Berkeley’s neighbor to the south, Oakland, has a Chinatown that’s well known to city residents and others who go there to shop, dine, and renew cultural ties. What most don’t know is that a previous Chinatown existed “uptown” in Oakland, farther north and west of the present site, until the 1870s, when most occupants were forced to vacate.

Fossil rocks dinosaur tree. Herbivorous crocodile? Maybe.

Whatever else it ate, it may have consumed a whole school of thought about where and how dinosaurs evolved, say Berkeley integrative biology Ph.D. student Randall Irmis and co-researchers of their find in Arizona’s Petrified Forest National Park.

American Servicemen and Women Who Have Died in Iraq and Afghanistan (but Not including the Wounded, nor the Iraqis, nor the Afghanis): “The numbers kept coming up in the daily reports. Five here, fourteen there, one day after another. And then the growing figure mounting over a thousand. Peripherally it was ever-present, but still only an abstraction... I needed to see pictures of them, to familiarize myself just a tiny bit more with what was happening far from my warm home,” writes Emily Prince in an introduction to her project. Shown above at the 52nd Venice Biennale, the artwork has been seen by thousands of people from around the world. (Courtesy of designboom.com)

Portraits & Observations: Emily Prince documents the cost of war

In her San Francisco studio, artist Emily Prince quietly continues a work-in-progress, her vast memorial to U.S. troops whose lives were lost in Operations Iraqi Freedom and Enduring Freedom. The artwork she’s created, completely by hand, consists of thousands of individual, wallet-size portraits, finely drawn in graphite, that, when arranged on a wall, create a very large map of America.

Trading Spaces: land with a view

Wendy Cheng makes comparisons of urban space in Taipei, Tokyo. Levittown, San Diego, and the Carmel Valley, using her camera to document them, winning the Dorothea Lange Fellowship along the way.
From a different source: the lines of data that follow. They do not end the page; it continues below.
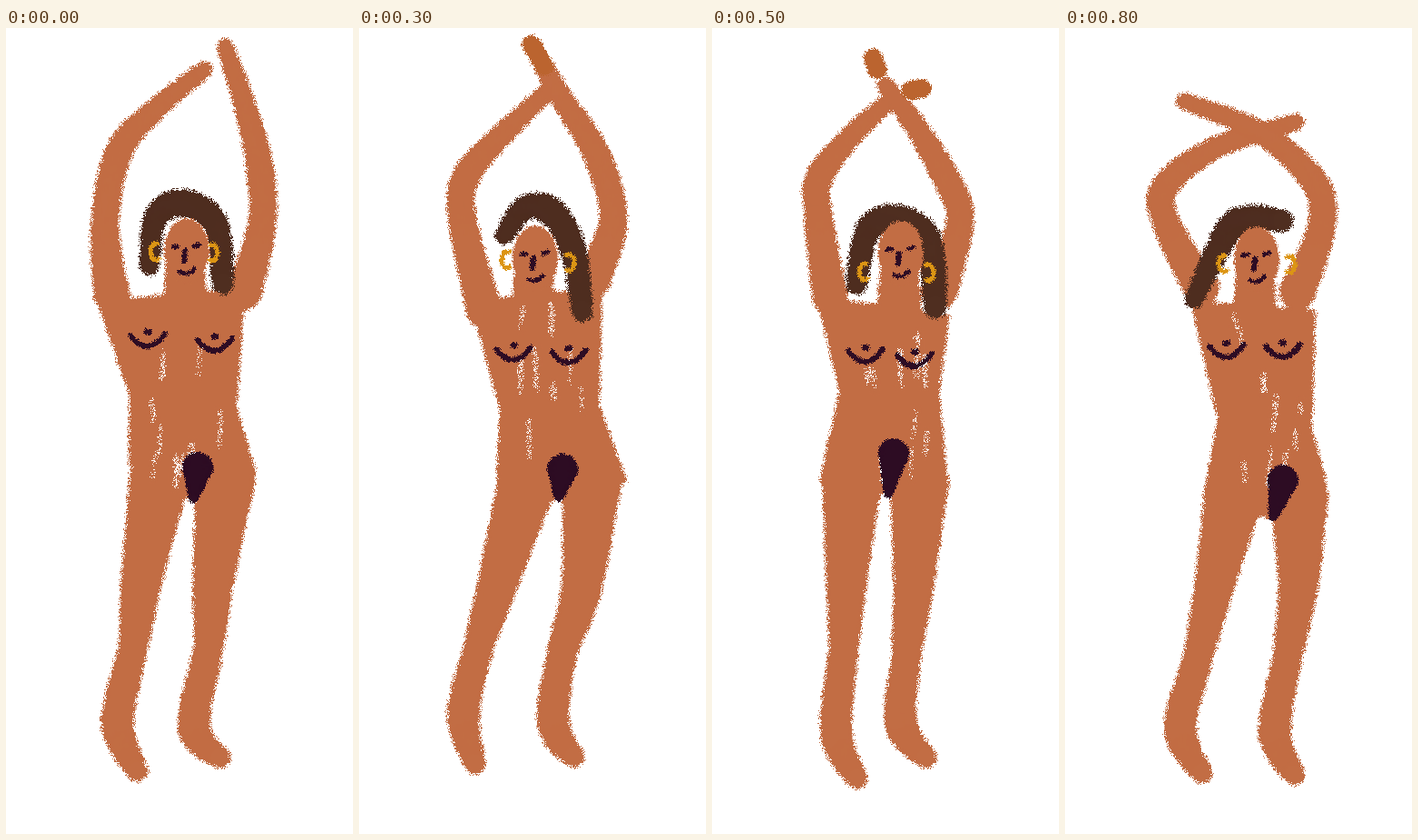
Write an HTML page with a canvas that moves like this. It is 382 by 886 pixels and loops after 900 ms.

```html
<!DOCTYPE html>
<html lang="en">
<head>
<meta charset="utf-8">
<title>Crayon dancer</title>
<style>
html, body { margin: 0; width: 100%; height: 100%; overflow: hidden; background: #fff; }
canvas { display: block; }
</style>
</head>
<body>
<canvas id="stage" width="382" height="886"></canvas>
<script>
const W = 382, H = 886, STEP = 100;
const SKIN = '#c26d44', HAIR = '#4f2e20', INK = '#2e0d24', GOLD = '#dc9514', PALM = '#bb642f';

// Joints are x y pairs: arms from shoulder to hand, legs from hip to toe.
const rise = {
  armL: [116, 292, 109, 215, 124, 137, 162, 92, 219, 45],
  armR: [262, 290, 282, 215, 279, 150, 263, 85, 241, 20],
  torso: [100, 300, 136, 405, 135, 480, 204, 520, 276, 490, 254, 415, 264, 285],
  legL: [168, 500, 149, 610, 140, 680, 123, 765, 145, 818],
  legR: [241, 500, 228, 610, 223, 680, 207, 768, 236, 803],
  hair: [158, 262, 165, 208, 195, 193, 230, 215, 239, 282], curl: [13],
  nose: [197, 250], rings: [165, 246, 227, 247], bust: [156, 338, 230, 343],
  patch: [211, 483, 206, 518], palms: []
};
const sway = {
  armL: [132, 285, 113, 210, 118, 170, 190, 110, 290, 73],
  armR: [238, 290, 282, 230, 278, 180, 226, 102, 166, 42],
  torso: [118, 290, 152, 405, 186, 480, 258, 508, 324, 490, 275, 375, 248, 305],
  legL: [216, 510, 184, 610, 151, 690, 121, 775, 130, 828],
  legR: [290, 490, 264, 600, 228, 690, 200, 770, 226, 812],
  hair: [115, 282, 142, 228, 180, 202, 232, 203, 243, 248], curl: [14],
  nose: [195, 258], rings: [153, 259, 232, 261], bust: [175, 360, 221, 350],
  patch: [264, 471, 258, 502], palms: []
};
const reach = {
  armL: [138, 310, 113, 205, 120, 160, 160, 115, 212, 66],
  armR: [258, 275, 280, 210, 262, 140, 222, 75, 190, 18],
  torso: [122, 300, 155, 420, 150, 520, 216, 520, 296, 500, 265, 415, 268, 285],
  legL: [185, 500, 153, 610, 132, 680, 115, 755, 128, 810],
  legR: [256, 500, 245, 615, 223, 690, 214, 765, 237, 802],
  hair: [160, 228, 182, 198, 212, 202, 236, 245, 246, 312], curl: [13],
  nose: [192, 258], rings: [163, 255, 231, 258], bust: [170, 353, 231, 356],
  patch: [224, 485, 220, 517], palms: [190, 18, 204, 42]
};
const stand = {
  armL: [130, 295, 117, 205, 118, 165, 152, 120, 198, 78],
  armR: [250, 290, 273, 210, 255, 160, 222, 105, 190, 62],
  torso: [115, 295, 140, 400, 118, 500, 194, 512, 260, 500, 250, 400, 262, 315],
  legL: [154, 500, 148, 610, 145, 680, 137, 775, 160, 826],
  legR: [228, 500, 222, 610, 214, 690, 208, 765, 236, 803],
  hair: [159, 282, 172, 222, 205, 211, 238, 235, 246, 308], curl: [14],
  nose: [206, 253], rings: [168, 268, 238, 269], bust: [169, 355, 223, 360],
  patch: [200, 468, 194, 513], palms: [177, 33, 182, 46, 219, 69, 231, 66]
};
const lean = {
  armL: [155, 310, 122, 220, 112, 172, 150, 146, 215, 115],
  armR: [252, 370, 265, 260, 255, 160, 215, 98, 166, 40],
  torso: [140, 315, 148, 395, 98, 490, 180, 512, 238, 490, 238, 430, 255, 330],
  legL: [139, 500, 131, 610, 138, 690, 140, 775, 178, 838],
  legR: [210, 500, 208, 610, 229, 690, 255, 770, 304, 820],
  hair: [165, 222, 200, 202, 230, 208, 262, 222, 293, 212], curl: [24],
  nose: [208, 266], rings: [165, 270, 241, 274], bust: [178, 356, 225, 368],
  patch: [185, 476, 172, 508], palms: []
};
const settle = {
  armL: [150, 285, 112, 215, 110, 175, 165, 132, 256, 103],
  armR: [256, 290, 282, 220, 275, 170, 215, 115, 130, 80],
  torso: [138, 300, 168, 430, 152, 515, 224, 540, 288, 500, 272, 440, 276, 310],
  legL: [186, 515, 165, 610, 147, 690, 127, 770, 151, 820],
  legR: [257, 515, 257, 610, 245, 690, 231, 775, 253, 822],
  hair: [142, 298, 165, 250, 185, 217, 210, 209, 240, 212], curl: [13],
  nose: [209, 259], rings: [175, 259, 247, 260], bust: [178, 350, 240, 350],
  patch: [240, 497, 229, 539], palms: []
};

const ARM = [20, 15, 15, 12, 9], LEG = [33, 22, 16, 18, 11], LOCK = [0.8, 1, 1.2, 1.1, 0.9];

const between = (a, b) => Object.fromEntries(Object.keys(a).map(part =>
  [part, a[part].length === b[part].length ? a[part].map((v, i) => (v + b[part][i]) / 2) : []]));

function makeLayer() {
  const canvas = document.createElement('canvas');
  canvas.width = W;
  canvas.height = H;
  return canvas.getContext('2d', { willReadFrequently: true });
}

let seed = 7;
const random = () => (seed = (seed * 1664525 + 1013904223) >>> 0) / 2 ** 32;
const noise = Float32Array.from({ length: W * H }, () => 25 + 205 * random());
const sketch = makeLayer(), grain = makeLayer();
sketch.lineCap = sketch.lineJoin = 'round';

// Draws a smooth tube through the joints with a radius at each joint.
function limb(joints, radii) {
  const last = radii.length - 1;
  const joint = (i, axis) => joints[2 * Math.max(0, Math.min(last, i)) + axis];
  for (let s = 0; s <= last; s += 0.02) {
    const i = Math.min(last - 1, Math.floor(s)), t = s - i;
    const at = axis => {
      const [a, b, c, d] = [-1, 0, 1, 2].map(k => joint(i + k, axis));
      return b + t * (c - a + t * (2 * a - 5 * b + 4 * c - d + t * (3 * (b - c) + d - a))) / 2;
    };
    sketch.beginPath();
    sketch.arc(at(0), at(1), radii[i] + (radii[i + 1] - radii[i]) * t, 0, 7);
    sketch.fill();
  }
}

function polygon(points) {
  sketch.beginPath();
  for (let i = 0; i < points.length; i += 2) sketch.lineTo(points[i], points[i + 1]);
  sketch.fill();
}

function line(x1, y1, x2, y2, width, sag = 0) {
  sketch.lineWidth = width;
  sketch.beginPath();
  sketch.moveTo(x1, y1);
  sketch.quadraticCurveTo((x1 + x2) / 2, (y1 + y2) / 2 + sag * 2, x2, y2);
  sketch.stroke();
}

function hoop(x, y, start) {
  sketch.lineWidth = 5;
  sketch.beginPath();
  sketch.ellipse(x, y, 6, 9, 0, start, start + 4);
  sketch.stroke();
}

function breast(x, y) {
  line(x - 19, y, x + 19, y - 2, 6, 13);
  line(x - 1, y - 4, x + 1, y - 4, 7);
}

// Bare streaks where the crayon skipped the paper.
function streaks([, , left, , , , , , , , right]) {
  sketch.globalCompositeOperation = 'destination-out';
  sketch.globalAlpha = 0.55;
  for (let i = 0; i < 9; i++) {
    const x = left + 18 + (right - left - 30) * random(), y = 300 + 180 * random();
    line(x, y, x - 4 + 6 * random(), y + 12 + 35 * random(), 3 + 3 * random());
  }
  sketch.globalCompositeOperation = 'source-over';
  sketch.globalAlpha = 1;
}

// Softens a drawing, then breaks its soft edge into grains.
function crayon(target, color, softness, draw) {
  sketch.clearRect(0, 0, W, H);
  sketch.fillStyle = sketch.strokeStyle = color;
  draw();
  grain.clearRect(0, 0, W, H);
  grain.filter = `blur(${softness}px)`;
  grain.drawImage(sketch.canvas, 0, 0);
  grain.filter = 'none';
  const image = grain.getImageData(0, 0, W, H), data = image.data;
  for (let i = 0; i < noise.length; i++) data[i * 4 + 3] = data[i * 4 + 3] > noise[i] ? 255 : 0;
  grain.putImageData(image, 0, 0);
  target.drawImage(grain.canvas, 0, 0);
}

function paint(pose) {
  const page = makeLayer();
  const [x, y] = pose.nose, [earL, earLY, earR, earRY] = pose.rings;
  page.fillStyle = '#fff';
  page.fillRect(0, 0, W, H);
  crayon(page, SKIN, 2.2, () => {
    limb(pose.armL, ARM);
    limb(pose.armR, ARM);
    limb(pose.legL, LEG);
    limb(pose.legR, LEG);
    polygon(pose.torso);
    limb([x, y, x, y + 55], [20, 24]);
    streaks(pose.torso);
  });
  crayon(page, PALM, 1.8, () => {
    for (let i = 0; i < pose.palms.length; i += 4) line(...pose.palms.slice(i, i + 4), 21);
  });
  crayon(page, HAIR, 2.2, () => limb(pose.hair, LOCK.map(size => size * pose.curl[0])));
  crayon(page, SKIN, 1.6, () => {
    sketch.beginPath();
    sketch.ellipse(x + 2, y - 5, 25, 36, 0, 0, 7);
    sketch.fill();
  });
  crayon(page, GOLD, 1, () => {
    hoop(earL, earLY, 1);
    hoop(earR, earRY, -2);
  });
  crayon(page, INK, 1, () => {
    line(x - 13, y - 9, x - 8, y - 10, 5);
    line(x + 10, y - 10, x + 16, y - 12, 5);
    line(x, y - 5, x - 1, y + 6, 6);
    line(x - 6, y + 18, x + 11, y + 14, 4.5, 4);
    breast(...pose.bust.slice(0, 2));
    breast(...pose.bust.slice(2));
    limb(pose.patch, [17, 4]);
  });
  return page.canvas;
}

const drawings = [
  rise, between(rise, sway), sway,
  reach, between(reach, stand), stand,
  between(stand, lean), lean, settle
].map(paint);

const stage = document.getElementById('stage').getContext('2d');
function show() {
  stage.drawImage(drawings[Math.floor(performance.now() / STEP) % drawings.length], 0, 0);
  requestAnimationFrame(show);
}
show();
</script>
</body>
</html>
```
Investing in Science Futures: the ARCS Foundation

When the Russians sent Sputnik I, the world’s first artificial satellite, into space on October 4, 1957, they unknowingly launched a women’s movement in America which would bring good fortune to higher education — Berkeley in particular — for years to come.